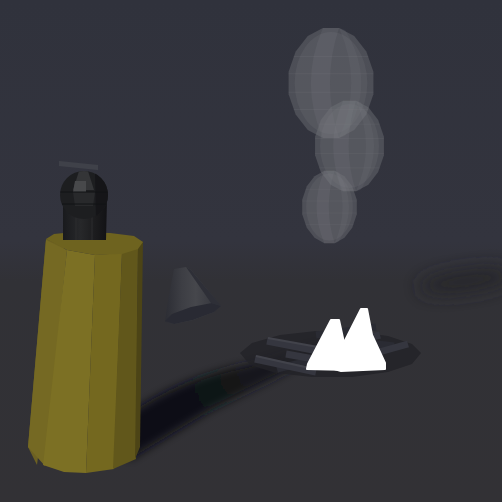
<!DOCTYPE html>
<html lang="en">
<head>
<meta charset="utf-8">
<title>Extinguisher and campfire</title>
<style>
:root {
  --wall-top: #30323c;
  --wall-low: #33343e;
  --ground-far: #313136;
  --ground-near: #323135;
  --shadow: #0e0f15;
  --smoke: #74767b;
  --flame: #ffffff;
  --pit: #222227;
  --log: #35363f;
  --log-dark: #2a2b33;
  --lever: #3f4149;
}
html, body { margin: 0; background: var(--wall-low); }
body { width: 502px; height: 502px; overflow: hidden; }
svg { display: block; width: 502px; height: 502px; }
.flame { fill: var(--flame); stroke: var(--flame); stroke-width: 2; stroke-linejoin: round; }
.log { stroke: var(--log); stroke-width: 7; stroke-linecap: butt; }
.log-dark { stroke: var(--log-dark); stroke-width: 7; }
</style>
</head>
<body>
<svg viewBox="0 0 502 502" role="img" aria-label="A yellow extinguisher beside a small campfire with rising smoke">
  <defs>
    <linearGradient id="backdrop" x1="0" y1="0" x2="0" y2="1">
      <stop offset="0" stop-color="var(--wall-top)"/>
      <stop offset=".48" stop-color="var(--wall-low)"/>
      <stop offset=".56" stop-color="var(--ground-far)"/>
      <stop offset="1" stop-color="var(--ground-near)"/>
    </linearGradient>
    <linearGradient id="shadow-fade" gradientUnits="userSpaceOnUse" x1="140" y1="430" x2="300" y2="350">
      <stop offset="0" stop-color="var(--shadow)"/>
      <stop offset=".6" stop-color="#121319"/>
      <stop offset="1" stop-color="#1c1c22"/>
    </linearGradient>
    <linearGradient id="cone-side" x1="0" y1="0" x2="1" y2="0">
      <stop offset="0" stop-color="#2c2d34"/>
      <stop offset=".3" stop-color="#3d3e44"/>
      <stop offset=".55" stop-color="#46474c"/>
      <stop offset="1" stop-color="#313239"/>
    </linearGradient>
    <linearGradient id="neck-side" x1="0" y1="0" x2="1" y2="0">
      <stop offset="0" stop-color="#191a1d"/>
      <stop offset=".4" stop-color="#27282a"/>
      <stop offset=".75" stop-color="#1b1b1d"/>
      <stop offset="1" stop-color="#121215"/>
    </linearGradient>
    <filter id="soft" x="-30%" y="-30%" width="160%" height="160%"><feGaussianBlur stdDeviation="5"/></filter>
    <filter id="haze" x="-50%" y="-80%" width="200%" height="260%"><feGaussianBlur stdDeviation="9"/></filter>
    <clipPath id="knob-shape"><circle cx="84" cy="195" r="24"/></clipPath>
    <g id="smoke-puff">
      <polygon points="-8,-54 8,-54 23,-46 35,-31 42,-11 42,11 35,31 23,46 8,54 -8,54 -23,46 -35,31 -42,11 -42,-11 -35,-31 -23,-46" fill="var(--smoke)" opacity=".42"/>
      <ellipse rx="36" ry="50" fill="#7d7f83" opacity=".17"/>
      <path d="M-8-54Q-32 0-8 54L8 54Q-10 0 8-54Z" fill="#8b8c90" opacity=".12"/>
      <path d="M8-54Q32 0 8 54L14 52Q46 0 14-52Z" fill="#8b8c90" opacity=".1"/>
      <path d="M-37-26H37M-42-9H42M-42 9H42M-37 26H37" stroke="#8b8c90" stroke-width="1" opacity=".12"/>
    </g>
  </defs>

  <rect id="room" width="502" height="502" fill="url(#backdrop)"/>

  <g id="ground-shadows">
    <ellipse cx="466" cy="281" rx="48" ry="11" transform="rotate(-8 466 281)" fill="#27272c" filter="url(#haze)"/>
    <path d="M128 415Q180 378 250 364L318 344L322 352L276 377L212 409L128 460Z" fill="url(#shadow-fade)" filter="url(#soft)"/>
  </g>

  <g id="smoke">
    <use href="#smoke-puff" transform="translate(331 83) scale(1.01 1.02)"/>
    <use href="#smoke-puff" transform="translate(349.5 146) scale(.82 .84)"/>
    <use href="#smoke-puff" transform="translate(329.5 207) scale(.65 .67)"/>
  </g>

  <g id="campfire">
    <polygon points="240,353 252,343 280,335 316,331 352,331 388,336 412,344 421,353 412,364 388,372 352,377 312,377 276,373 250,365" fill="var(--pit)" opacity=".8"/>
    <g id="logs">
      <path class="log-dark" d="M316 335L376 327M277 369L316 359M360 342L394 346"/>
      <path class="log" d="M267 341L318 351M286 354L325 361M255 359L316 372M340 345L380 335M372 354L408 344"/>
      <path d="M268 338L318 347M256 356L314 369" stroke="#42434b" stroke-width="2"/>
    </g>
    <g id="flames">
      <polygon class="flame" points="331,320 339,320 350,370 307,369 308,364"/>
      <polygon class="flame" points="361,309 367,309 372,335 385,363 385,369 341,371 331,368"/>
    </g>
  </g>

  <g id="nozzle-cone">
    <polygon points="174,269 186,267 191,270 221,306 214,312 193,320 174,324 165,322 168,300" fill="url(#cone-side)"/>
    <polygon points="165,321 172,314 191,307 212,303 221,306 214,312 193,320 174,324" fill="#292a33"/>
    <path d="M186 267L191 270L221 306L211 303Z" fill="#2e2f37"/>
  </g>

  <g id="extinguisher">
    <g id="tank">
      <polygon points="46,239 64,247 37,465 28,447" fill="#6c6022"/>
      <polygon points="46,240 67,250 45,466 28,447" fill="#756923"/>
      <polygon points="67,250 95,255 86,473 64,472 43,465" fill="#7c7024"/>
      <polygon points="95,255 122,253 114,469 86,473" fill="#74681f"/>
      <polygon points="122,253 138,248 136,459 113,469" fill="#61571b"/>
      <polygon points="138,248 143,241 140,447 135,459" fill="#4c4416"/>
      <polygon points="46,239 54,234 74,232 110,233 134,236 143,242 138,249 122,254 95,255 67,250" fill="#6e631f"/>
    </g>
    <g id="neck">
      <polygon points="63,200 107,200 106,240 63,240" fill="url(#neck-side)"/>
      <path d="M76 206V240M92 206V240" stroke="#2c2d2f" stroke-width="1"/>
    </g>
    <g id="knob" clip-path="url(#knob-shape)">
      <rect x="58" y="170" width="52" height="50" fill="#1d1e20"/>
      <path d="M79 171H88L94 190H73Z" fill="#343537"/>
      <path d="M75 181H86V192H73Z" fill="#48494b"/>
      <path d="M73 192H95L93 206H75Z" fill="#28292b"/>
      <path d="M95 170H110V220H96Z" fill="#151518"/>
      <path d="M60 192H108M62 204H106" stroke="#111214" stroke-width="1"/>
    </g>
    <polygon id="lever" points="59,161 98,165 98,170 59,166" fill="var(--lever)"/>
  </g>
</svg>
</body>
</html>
------------------------------------------------
• **What the task asks**
Begin at the first line of the material and copy each line exactly through the one containing "block; width: 502px;". Omit pictures.

• **Answer to this exercise**
<!DOCTYPE html>
<html lang="en">
<head>
<meta charset="utf-8">
<title>Extinguisher and campfire</title>
<style>
:root {
  --wall-top: #30323c;
  --wall-low: #33343e;
  --ground-far: #313136;
  --ground-near: #323135;
  --shadow: #0e0f15;
  --smoke: #74767b;
  --flame: #ffffff;
  --pit: #222227;
  --log: #35363f;
  --log-dark: #2a2b33;
  --lever: #3f4149;
}
html, body { margin: 0; background: var(--wall-low); }
body { width: 502px; height: 502px; overflow: hidden; }
svg { display: block; width: 502px; height: 502px; }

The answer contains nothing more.